WHAT THE TASK REQUIRES: Beginning at the top of the data below, write out every line exactly until you reach the line with "--jade-dark: #4f9272;", and include that line.
-------------------------
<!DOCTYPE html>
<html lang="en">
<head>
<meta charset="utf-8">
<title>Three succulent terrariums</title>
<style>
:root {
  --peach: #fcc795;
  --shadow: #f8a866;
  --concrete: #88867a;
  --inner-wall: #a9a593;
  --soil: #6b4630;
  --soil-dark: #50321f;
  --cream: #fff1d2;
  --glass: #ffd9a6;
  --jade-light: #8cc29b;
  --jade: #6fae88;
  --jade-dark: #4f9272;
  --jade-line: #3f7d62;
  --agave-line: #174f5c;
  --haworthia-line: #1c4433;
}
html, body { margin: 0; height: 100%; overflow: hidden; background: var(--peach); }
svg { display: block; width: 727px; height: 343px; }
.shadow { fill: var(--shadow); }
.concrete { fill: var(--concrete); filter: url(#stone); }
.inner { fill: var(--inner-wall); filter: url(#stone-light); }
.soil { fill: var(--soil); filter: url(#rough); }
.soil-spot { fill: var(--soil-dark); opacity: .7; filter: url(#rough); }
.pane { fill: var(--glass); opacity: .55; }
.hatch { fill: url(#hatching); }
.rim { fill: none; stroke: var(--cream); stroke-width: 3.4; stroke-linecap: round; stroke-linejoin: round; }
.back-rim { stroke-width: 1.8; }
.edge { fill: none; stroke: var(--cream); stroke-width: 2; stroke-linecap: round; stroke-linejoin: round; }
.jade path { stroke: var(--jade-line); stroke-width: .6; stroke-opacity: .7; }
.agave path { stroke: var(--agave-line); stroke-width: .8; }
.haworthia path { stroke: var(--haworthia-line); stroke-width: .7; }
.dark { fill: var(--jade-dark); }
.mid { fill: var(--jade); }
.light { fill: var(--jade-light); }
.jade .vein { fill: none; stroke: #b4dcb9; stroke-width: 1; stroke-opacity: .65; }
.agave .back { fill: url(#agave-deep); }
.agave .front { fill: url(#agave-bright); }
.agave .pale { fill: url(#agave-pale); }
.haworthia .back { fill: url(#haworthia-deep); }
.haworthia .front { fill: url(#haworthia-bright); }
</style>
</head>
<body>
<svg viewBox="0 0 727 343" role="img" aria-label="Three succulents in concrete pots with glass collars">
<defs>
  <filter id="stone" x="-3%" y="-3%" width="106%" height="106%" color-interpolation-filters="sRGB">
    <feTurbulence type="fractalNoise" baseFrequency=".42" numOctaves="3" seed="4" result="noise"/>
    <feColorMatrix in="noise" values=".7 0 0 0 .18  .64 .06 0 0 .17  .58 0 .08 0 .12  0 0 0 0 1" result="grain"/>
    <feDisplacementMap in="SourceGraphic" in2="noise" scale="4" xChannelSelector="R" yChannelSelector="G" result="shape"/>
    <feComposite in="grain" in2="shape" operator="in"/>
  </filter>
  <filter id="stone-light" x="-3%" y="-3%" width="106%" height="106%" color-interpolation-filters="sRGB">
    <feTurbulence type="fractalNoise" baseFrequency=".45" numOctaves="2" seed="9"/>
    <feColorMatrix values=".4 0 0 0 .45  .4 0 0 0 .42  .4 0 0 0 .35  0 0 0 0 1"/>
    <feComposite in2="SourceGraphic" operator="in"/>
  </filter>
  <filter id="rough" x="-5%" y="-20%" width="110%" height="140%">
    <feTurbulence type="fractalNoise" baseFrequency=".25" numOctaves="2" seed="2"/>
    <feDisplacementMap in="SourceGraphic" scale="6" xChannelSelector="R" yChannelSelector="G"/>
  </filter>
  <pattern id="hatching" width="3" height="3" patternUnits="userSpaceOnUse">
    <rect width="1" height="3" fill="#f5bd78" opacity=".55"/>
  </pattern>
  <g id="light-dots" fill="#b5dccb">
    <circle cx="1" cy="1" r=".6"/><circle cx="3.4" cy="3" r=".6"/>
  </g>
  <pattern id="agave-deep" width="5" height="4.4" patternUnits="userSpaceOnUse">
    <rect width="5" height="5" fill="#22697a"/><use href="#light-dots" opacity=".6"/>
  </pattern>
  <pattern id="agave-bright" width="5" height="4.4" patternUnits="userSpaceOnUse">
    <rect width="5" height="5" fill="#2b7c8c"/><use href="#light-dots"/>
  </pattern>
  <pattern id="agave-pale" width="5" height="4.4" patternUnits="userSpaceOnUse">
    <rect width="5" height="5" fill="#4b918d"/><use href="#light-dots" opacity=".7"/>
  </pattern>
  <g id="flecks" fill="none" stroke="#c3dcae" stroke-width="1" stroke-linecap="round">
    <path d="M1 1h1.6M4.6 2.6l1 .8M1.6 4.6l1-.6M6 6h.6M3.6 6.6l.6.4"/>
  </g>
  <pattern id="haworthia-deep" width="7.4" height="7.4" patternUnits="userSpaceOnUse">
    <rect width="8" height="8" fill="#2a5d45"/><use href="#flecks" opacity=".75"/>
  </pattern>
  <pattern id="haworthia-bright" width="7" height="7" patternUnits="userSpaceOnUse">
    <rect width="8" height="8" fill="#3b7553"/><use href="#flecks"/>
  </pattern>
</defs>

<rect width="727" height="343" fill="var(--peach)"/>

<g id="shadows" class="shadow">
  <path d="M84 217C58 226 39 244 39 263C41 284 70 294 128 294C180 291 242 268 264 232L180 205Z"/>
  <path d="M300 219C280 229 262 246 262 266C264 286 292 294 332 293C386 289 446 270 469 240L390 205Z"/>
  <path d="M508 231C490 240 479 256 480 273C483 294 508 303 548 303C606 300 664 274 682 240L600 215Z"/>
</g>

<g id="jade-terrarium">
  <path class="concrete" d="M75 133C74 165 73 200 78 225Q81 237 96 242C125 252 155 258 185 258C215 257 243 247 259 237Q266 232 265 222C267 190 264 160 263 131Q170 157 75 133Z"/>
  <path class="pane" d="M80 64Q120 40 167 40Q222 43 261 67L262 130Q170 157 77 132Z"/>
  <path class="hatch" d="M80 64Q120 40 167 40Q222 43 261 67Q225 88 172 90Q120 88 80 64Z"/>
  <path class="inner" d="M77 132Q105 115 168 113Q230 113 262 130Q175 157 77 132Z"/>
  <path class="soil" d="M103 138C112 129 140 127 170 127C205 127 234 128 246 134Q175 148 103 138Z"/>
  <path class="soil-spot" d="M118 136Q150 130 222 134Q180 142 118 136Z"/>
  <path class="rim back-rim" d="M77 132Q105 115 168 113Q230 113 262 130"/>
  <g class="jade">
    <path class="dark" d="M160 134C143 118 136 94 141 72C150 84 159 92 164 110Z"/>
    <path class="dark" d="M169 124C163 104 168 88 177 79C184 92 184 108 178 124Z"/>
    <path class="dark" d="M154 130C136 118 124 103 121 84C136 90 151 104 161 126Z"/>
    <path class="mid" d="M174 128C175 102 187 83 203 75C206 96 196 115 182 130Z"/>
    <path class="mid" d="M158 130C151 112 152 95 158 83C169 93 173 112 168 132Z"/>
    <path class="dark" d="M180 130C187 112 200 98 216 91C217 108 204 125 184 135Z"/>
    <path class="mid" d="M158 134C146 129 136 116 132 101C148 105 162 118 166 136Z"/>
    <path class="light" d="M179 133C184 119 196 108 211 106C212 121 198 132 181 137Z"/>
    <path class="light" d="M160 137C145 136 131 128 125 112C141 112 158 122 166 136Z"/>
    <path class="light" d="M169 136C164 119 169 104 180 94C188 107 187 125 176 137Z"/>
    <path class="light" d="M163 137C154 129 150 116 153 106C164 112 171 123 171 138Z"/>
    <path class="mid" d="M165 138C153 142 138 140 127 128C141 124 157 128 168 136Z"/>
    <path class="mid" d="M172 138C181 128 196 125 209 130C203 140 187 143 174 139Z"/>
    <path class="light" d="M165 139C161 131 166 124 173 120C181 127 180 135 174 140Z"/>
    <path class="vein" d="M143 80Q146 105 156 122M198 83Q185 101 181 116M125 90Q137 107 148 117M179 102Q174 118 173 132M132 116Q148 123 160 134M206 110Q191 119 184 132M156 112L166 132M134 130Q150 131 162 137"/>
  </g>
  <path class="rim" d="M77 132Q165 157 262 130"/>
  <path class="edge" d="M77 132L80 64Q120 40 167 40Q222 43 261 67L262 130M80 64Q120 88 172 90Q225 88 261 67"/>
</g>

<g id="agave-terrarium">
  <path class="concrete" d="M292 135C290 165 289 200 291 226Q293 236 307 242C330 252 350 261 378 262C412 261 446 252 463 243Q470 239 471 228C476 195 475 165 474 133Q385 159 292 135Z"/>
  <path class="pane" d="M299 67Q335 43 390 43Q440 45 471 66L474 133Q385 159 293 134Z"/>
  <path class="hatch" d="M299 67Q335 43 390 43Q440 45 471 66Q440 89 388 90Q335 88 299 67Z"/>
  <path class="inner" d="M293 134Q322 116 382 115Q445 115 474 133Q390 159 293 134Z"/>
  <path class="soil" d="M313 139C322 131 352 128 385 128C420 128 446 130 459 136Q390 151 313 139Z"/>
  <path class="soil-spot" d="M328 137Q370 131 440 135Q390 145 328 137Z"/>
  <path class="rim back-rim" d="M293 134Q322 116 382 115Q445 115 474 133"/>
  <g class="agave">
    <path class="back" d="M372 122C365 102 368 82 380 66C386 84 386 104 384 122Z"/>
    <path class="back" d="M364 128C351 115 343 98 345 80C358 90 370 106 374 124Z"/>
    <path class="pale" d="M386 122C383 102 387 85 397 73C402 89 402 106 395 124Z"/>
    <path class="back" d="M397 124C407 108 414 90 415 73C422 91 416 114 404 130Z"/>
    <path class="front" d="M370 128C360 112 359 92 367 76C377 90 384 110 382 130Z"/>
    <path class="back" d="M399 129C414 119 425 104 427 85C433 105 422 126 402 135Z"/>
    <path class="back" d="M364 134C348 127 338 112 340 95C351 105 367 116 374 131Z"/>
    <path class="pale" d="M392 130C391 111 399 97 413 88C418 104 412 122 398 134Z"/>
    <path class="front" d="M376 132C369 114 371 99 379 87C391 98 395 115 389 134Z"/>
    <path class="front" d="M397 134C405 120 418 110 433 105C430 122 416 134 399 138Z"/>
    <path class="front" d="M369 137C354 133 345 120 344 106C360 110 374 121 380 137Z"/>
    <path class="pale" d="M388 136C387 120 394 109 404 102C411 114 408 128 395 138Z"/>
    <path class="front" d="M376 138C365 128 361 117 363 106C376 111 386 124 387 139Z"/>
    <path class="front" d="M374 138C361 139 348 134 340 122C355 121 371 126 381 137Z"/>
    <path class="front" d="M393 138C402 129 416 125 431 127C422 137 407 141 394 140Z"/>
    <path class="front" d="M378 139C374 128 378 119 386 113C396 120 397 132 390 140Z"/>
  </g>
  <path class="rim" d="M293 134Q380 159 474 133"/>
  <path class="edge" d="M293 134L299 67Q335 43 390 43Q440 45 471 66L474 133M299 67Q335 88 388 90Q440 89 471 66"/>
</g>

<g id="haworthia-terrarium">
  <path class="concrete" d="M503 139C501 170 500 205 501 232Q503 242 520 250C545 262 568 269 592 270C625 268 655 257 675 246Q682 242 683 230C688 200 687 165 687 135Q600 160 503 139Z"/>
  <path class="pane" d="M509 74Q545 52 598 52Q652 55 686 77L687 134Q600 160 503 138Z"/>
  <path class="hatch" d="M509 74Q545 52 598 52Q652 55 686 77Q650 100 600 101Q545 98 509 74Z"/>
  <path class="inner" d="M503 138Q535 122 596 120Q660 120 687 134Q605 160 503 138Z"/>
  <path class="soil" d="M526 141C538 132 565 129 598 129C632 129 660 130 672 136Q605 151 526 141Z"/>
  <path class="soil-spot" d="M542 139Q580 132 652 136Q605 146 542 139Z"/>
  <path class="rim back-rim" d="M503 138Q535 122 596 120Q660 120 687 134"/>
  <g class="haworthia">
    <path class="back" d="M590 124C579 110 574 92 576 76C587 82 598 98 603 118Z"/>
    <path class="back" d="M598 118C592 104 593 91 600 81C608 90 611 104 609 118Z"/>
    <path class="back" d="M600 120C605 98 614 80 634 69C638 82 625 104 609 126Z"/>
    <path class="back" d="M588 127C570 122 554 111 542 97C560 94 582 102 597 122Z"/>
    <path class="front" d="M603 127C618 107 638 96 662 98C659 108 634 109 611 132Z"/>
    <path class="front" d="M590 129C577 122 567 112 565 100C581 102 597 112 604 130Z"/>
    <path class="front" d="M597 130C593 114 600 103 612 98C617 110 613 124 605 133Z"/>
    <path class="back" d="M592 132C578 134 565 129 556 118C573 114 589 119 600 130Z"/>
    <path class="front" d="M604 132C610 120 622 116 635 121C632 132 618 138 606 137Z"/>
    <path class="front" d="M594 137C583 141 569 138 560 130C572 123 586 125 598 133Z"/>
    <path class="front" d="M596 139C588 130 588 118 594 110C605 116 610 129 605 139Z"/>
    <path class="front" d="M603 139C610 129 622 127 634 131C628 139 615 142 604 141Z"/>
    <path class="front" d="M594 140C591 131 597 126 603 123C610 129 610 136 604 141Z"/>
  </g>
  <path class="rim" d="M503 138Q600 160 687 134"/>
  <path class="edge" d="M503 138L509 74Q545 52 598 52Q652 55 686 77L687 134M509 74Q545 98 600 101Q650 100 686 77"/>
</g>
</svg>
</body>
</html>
-------------------------
REPLY TO THE EXERCISE:
<!DOCTYPE html>
<html lang="en">
<head>
<meta charset="utf-8">
<title>Three succulent terrariums</title>
<style>
:root {
  --peach: #fcc795;
  --shadow: #f8a866;
  --concrete: #88867a;
  --inner-wall: #a9a593;
  --soil: #6b4630;
  --soil-dark: #50321f;
  --cream: #fff1d2;
  --glass: #ffd9a6;
  --jade-light: #8cc29b;
  --jade: #6fae88;
  --jade-dark: #4f9272;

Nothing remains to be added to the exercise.